The Bureau of the Fiscal Service, part of the Treasury Department, says a new nonmarketable electronic retirement savings bond is now available through designated custodians serving Roth individual retirement accounts (IRAs) established under the myRA program.
This savings bond is available only to participants in the myRA retirement savings program, the Treasury says. The bonds are designed to protect the principal contributed while earning interest at a rate previously available only to federal employees invested in the Government Securities Investment Fund (G Fund) of the Thrift Savings Plan.
The agency previously announced its intentions to establish the new class of bond. In February, Mark Iwry, senior adviser to the Secretary and Deputy Assistant Secretary (Tax Policy) Retirement and Health Policy at the Treasury Department in Washington, D.C., said workers looking to start saving for retirement would soon be able to purchase a specially designed Treasury retirement savings bond held in a Roth IRA. He said the bond will have an add-on feature, meaning that additional contributions will increase the value of a single security held by a given investor, instead of requiring the purchase of multiple securities. (See “myRA Program Details and Intent.”)

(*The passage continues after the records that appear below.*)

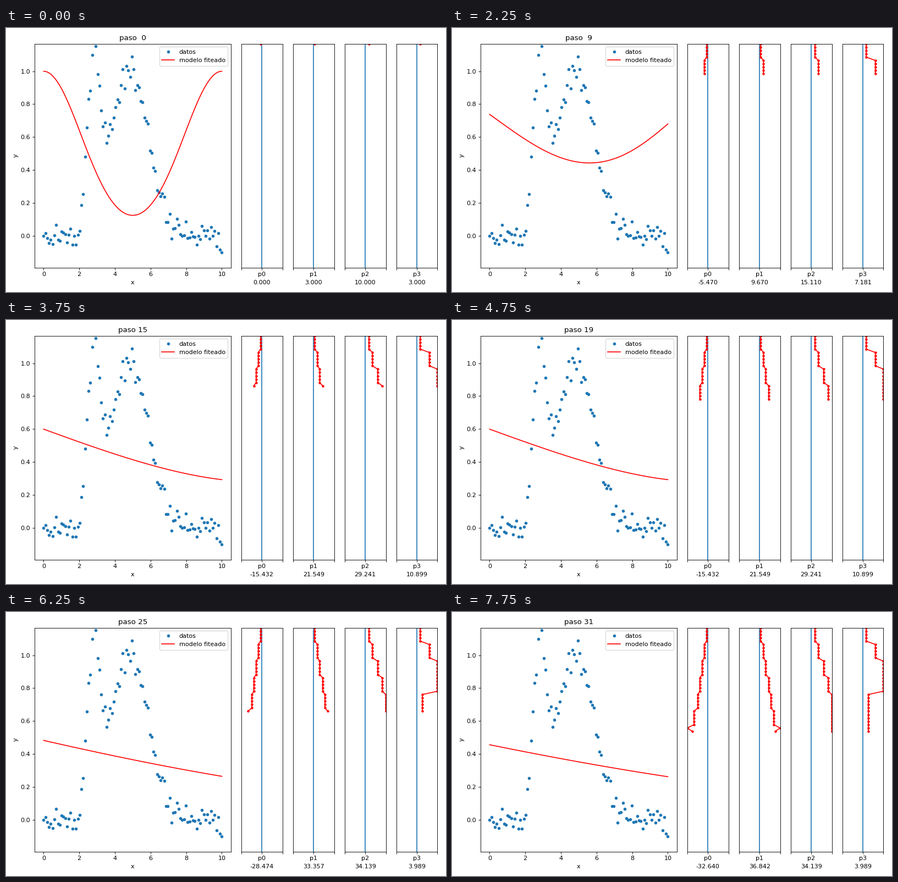
These frames come from a looping animation (800x480 px, 8 s). A matplotlib script:

```python
import numpy as np
import matplotlib.pyplot as plt
from matplotlib.animation import FuncAnimation

W, H, DPI = 800, 480, 80
FRAMES, INTERVAL = 32, 250
LEFT, STEP, COL = 52.15, 93.94, 74.72     # column grid, in pixels
BOTTOM, TOP = 44.35, 451.4

TRUE = np.array([2.8, 0.5, 4.8, 1.5])
NOISE = 0.05
GRADIENT_CALLS = 4
TOTAL_STEPS = 67

# Points accepted by the optimiser, then an overshoot and a shorter retry
ACCEPTED = [
    (0, 3, 10, 3),
    (-5.470, 9.670, 15.110, 7.181),
    (-10.247, 14.754, 22.538, 10.944),
    (-15.432, 21.549, 29.241, 10.899),
    (-19.924, 26.656, 34.139, 3.989),
    (-28.474, 33.357, 34.139, 3.989),
]
OVERSHOOT = (-43.4, 47.9, 34.139, 3.989)
RETRY = (-32.640, 36.842, 34.139, 3.989)


def bell(x, center, width):
    return np.exp(-((x - center) / width) ** 2)


def model(p):
    return bell(x, p[0], p[1]) + bell(x, p[2], p[3])


def add_axes(col, span=1):
    width = (span - 1) * STEP + COL
    return fig.add_axes([(LEFT + col * STEP) / W, BOTTOM / H,
                         width / W, (TOP - BOTTOM) / H])


x = np.linspace(0, 10, 100)
y = model(TRUE) + np.random.default_rng(7).normal(0, NOISE, x.size)

# Each accepted point stays put while the gradient is evaluated
path = np.vstack([np.repeat(ACCEPTED, GRADIENT_CALLS + 1, axis=0),
                  OVERSHOOT, RETRY])
error = path - TRUE
limits = np.abs(error).max(axis=0)

fig = plt.figure(figsize=(W / DPI, H / DPI), dpi=DPI)

main = add_axes(0, 4)
main.plot(x, y, "o", ms=4, label="datos")
curve, = main.plot(x, model(path[0]), "r-", label="modelo fiteado")
main.set_xlim(-0.5, 10.5)
main.set_ylim(-0.1931, 1.1671)
main.set_xlabel("x")
main.set_ylabel("y")
main.legend(loc="upper right")
title = main.set_title("")

panels, trails = [], []
for k, lim in enumerate(limits):
    ax = add_axes(4 + k)
    ax.axvline(0)
    trail, = ax.plot([], [], "r.-")
    ax.set_xlim(-lim, lim)
    ax.set_ylim(TOTAL_STEPS, 0)
    ax.set_xticks([-lim, 0, lim], ["", f"p{k}", ""])
    ax.set_yticks([])
    panels.append(ax)
    trails.append(trail)


def update(step):
    title.set_text(f"paso {step:2d}")
    curve.set_ydata(model(path[step]))
    for k, (ax, trail) in enumerate(zip(panels, trails)):
        trail.set_data(error[:step + 1, k], np.arange(step + 1))
        ax.set_xlabel(f"{path[step, k]:.3f}")
    return [title, curve, *trails]


anim = FuncAnimation(fig, update, frames=FRAMES, interval=INTERVAL,
                     init_func=lambda: update(0), repeat=True, repeat_delay=0)
plt.show()
```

Iwry pointed out that initial investment could be as low as $25, and contributions as low as $5 could be made through payroll deductions. As starter accounts, myRAs will be limited to a cumulative $15,000 each—not an end target for saving, but rather a transition point at which the individual’s savings would shift to a private-sector Roth IRA. If a saver’s myRA never accumulates to $15,000, the balance will be shifted to a private-sector Roth IRA after 30 years, the Treasury says.
The myRA program was created in January, when President Obama issued a memorandum directing the Secretary of the Treasury to develop a retirement savings program focused on serving new and small-dollar savers. The president’s proposal raised both hopes and eyebrows in the private retirement planning industry and brought significant national attention to America’s retirement issues when introduced during his fifth State of the Union address.
According to the Treasury, myRA accounts will allow savers to begin investing for retirement without start-up costs or fees. These facts have caused some to speculate that the Treasury will have to rely on niche service providers that already specialize in low-balance IRAs, such as those providing automatic rollover and cash-out services for terminating pension plans, among others, to administer the accounts.
Once their account is established, participants in the program can continue to make periodic electronic contributions in any amount. Amounts contributed by participants in the program will be invested exclusively in the Treasury’s new retirement savings bonds. The designated custodian for the program will purchase and hold these new bonds exclusively for the benefit of the participants.
At any time, participants can transfer their balance to a commercial financial services provider to take advantage of the broad array of retirement products available in the marketplace. Because the accounts offered through the program are Roth IRAs, participants also have the flexibility to withdraw their contributions at any time without a penalty. Participants can keep their account and can continue investing in the retirement savings bond even if they change jobs.
The full text of the new rule is here.